Life as we know it has paused. Depending on where you live, restrictions can vary, but the one constant is that we are all limited in our daily lives. For some of us, that is where and how (if you’re lucky enough to still have a job) we work. For parents of school age children, it can encompass how children are taught and the role of parents in their daily education. For people with health issues, it can limit where you go and who you see. For everyone, nights out on the town (from clubs to bowling alleys or movie theaters) looks different.
As a former teacher, the months of August and September are times to gear up for a new school year. My mind is shaped by the thirty one years I worked in the school system to be thinking and preparing for a new year, much as non educators plan a new beginning in January. I am always fighting anxiety and a need to “get to work” as the traditional school year starts. When I retired, I channeled this energy into the joy of traveling in the fall. This year the anxiety is intense as I watch friends and colleagues navigate the Covid world of virtual and in class learning. Without the distraction of being able to leave the area, I am stuck in the pause.
As time goes on in the way it always does, I am beginning to wonder if the enforced pause in our “normal life” holds a lesson. As one who has faced medical challenges, I am personally familiar with how the “normality” of life can disappear in the blink of a moment…or the sharing of a serious diagnosis. In those times that I have fought to bring back the normalcy that has disappeared, I have suffered greatly. It was only when I allowed myself to the surrender of “what is” that I began to move forward and create the shape of what was to come. I wonder if that is the lesson in the Covid pause that lies before all of us. I have been lamenting what is lost from regular day to day life. Maybe I should be surrendering to the “what is” that lies before us and search for the gifts that are to be found in this unprecedented time.
For me, it starts with breathing. Not the shallow, how can I make it through this moment by sucking in the minimum amount of air breathing that seems to be happening to us today, but intentional deep breathing that affirms I am alive. The type of breath that signals to my inner spirit that I am more than the anxious thoughts that swirl in my head. The slow, deliberate moments of consciously breathing in the moment before me that is suspended in the pause.
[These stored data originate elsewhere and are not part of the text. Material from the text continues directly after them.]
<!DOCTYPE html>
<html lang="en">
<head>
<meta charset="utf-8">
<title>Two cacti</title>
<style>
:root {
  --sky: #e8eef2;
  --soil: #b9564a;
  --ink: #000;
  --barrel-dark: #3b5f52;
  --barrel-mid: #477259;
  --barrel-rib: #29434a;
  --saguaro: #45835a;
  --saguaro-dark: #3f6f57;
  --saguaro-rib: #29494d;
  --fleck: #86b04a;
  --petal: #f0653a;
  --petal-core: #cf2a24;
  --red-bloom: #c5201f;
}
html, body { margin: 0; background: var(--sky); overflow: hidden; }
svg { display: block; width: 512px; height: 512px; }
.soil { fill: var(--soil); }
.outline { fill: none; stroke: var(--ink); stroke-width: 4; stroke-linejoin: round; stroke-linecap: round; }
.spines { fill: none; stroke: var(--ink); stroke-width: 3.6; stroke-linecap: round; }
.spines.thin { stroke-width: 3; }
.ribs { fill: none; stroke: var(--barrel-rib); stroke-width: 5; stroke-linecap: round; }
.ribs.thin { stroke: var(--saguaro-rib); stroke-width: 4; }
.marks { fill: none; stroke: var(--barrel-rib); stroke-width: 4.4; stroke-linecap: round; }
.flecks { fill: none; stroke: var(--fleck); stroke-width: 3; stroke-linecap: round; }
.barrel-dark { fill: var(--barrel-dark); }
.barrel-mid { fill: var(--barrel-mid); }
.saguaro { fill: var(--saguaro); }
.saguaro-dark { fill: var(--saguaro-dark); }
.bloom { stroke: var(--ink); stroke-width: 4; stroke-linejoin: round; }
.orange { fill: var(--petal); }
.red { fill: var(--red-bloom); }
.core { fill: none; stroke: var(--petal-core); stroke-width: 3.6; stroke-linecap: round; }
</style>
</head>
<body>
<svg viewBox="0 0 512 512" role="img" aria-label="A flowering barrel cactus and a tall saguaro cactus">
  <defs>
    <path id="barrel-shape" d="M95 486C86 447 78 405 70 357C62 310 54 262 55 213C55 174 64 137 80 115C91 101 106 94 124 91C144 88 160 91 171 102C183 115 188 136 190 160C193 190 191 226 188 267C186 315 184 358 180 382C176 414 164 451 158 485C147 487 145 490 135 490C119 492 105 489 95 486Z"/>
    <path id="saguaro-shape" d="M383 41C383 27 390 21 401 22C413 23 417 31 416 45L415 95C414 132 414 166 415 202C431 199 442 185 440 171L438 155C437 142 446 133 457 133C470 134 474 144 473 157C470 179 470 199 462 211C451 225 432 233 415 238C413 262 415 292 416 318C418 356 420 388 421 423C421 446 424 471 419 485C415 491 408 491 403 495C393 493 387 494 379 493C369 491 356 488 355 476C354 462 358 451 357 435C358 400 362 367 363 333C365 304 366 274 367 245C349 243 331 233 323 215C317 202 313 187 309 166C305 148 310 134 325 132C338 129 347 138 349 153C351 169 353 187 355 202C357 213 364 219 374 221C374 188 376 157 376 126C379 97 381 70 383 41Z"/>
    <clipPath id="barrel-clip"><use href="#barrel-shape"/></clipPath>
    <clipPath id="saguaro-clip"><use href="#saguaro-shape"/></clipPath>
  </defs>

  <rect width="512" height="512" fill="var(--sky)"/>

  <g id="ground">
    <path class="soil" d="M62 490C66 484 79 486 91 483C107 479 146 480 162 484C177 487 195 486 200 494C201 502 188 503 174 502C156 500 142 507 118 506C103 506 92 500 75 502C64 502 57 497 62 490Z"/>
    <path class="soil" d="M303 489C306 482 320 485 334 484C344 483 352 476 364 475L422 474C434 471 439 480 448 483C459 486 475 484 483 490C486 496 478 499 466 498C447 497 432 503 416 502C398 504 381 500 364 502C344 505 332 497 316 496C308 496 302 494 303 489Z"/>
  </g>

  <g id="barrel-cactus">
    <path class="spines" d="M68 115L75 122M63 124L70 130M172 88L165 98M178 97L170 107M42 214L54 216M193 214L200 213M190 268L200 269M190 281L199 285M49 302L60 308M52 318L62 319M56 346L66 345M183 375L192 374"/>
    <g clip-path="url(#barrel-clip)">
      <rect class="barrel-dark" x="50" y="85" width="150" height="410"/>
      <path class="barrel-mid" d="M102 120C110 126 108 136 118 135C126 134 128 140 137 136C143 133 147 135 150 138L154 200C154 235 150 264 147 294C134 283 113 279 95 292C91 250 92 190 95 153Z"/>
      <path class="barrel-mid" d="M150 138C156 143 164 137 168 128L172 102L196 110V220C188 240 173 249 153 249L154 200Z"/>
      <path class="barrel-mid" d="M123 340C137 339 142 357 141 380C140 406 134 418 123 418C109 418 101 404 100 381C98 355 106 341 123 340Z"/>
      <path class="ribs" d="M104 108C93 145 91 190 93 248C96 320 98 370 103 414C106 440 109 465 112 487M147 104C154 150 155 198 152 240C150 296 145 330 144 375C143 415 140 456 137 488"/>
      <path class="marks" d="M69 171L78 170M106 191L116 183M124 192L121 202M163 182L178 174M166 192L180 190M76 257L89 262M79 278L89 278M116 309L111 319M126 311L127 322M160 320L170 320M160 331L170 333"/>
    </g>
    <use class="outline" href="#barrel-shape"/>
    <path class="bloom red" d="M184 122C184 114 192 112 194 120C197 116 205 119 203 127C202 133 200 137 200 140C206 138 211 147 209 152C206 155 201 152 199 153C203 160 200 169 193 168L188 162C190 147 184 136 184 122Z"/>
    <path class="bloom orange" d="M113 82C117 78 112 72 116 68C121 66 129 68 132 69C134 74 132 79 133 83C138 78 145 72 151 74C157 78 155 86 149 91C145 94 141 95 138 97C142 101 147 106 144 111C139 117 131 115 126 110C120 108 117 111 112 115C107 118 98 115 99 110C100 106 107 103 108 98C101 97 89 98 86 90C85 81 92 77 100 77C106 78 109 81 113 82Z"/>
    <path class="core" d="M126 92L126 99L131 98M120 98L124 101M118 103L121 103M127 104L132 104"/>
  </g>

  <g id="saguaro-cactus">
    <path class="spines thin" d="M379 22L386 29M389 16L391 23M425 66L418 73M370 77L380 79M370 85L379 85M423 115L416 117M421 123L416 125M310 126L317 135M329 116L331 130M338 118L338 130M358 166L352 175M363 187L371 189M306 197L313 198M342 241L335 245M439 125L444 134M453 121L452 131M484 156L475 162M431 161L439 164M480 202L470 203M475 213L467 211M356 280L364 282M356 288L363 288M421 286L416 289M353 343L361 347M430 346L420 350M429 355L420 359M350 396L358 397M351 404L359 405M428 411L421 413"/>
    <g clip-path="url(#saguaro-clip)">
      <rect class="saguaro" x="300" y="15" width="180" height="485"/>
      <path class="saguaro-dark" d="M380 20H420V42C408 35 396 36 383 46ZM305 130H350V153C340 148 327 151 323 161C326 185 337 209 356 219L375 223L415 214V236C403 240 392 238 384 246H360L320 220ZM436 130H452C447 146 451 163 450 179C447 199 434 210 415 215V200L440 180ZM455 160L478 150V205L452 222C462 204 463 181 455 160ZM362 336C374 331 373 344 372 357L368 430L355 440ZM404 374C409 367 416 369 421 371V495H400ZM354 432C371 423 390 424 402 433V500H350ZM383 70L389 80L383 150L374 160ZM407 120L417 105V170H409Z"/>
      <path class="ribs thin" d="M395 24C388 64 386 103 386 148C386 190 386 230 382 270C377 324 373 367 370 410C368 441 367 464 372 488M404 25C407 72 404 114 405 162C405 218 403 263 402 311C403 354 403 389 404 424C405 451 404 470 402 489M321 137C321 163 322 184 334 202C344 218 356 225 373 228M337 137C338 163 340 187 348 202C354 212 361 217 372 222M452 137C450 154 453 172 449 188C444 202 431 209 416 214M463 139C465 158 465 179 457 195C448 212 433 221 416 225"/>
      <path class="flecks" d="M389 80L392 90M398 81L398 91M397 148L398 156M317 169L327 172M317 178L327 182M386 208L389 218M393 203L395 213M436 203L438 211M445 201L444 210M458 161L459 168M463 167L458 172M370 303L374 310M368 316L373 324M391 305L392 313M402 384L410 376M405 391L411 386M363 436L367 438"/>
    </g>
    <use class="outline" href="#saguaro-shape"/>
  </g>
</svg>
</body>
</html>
There is nothing remotely “normal” about the time that we have found ourselves all in. Whatever your personal circumstance and the loss that you’ve experienced, you have every right to grieve and lament what has been taken from you. But, when the moment presents itself and you are ready to surrender, take a moment to breathe deeply and view the “what is” that lies before you. Take the peace with you into the next moment and embrace the pause.E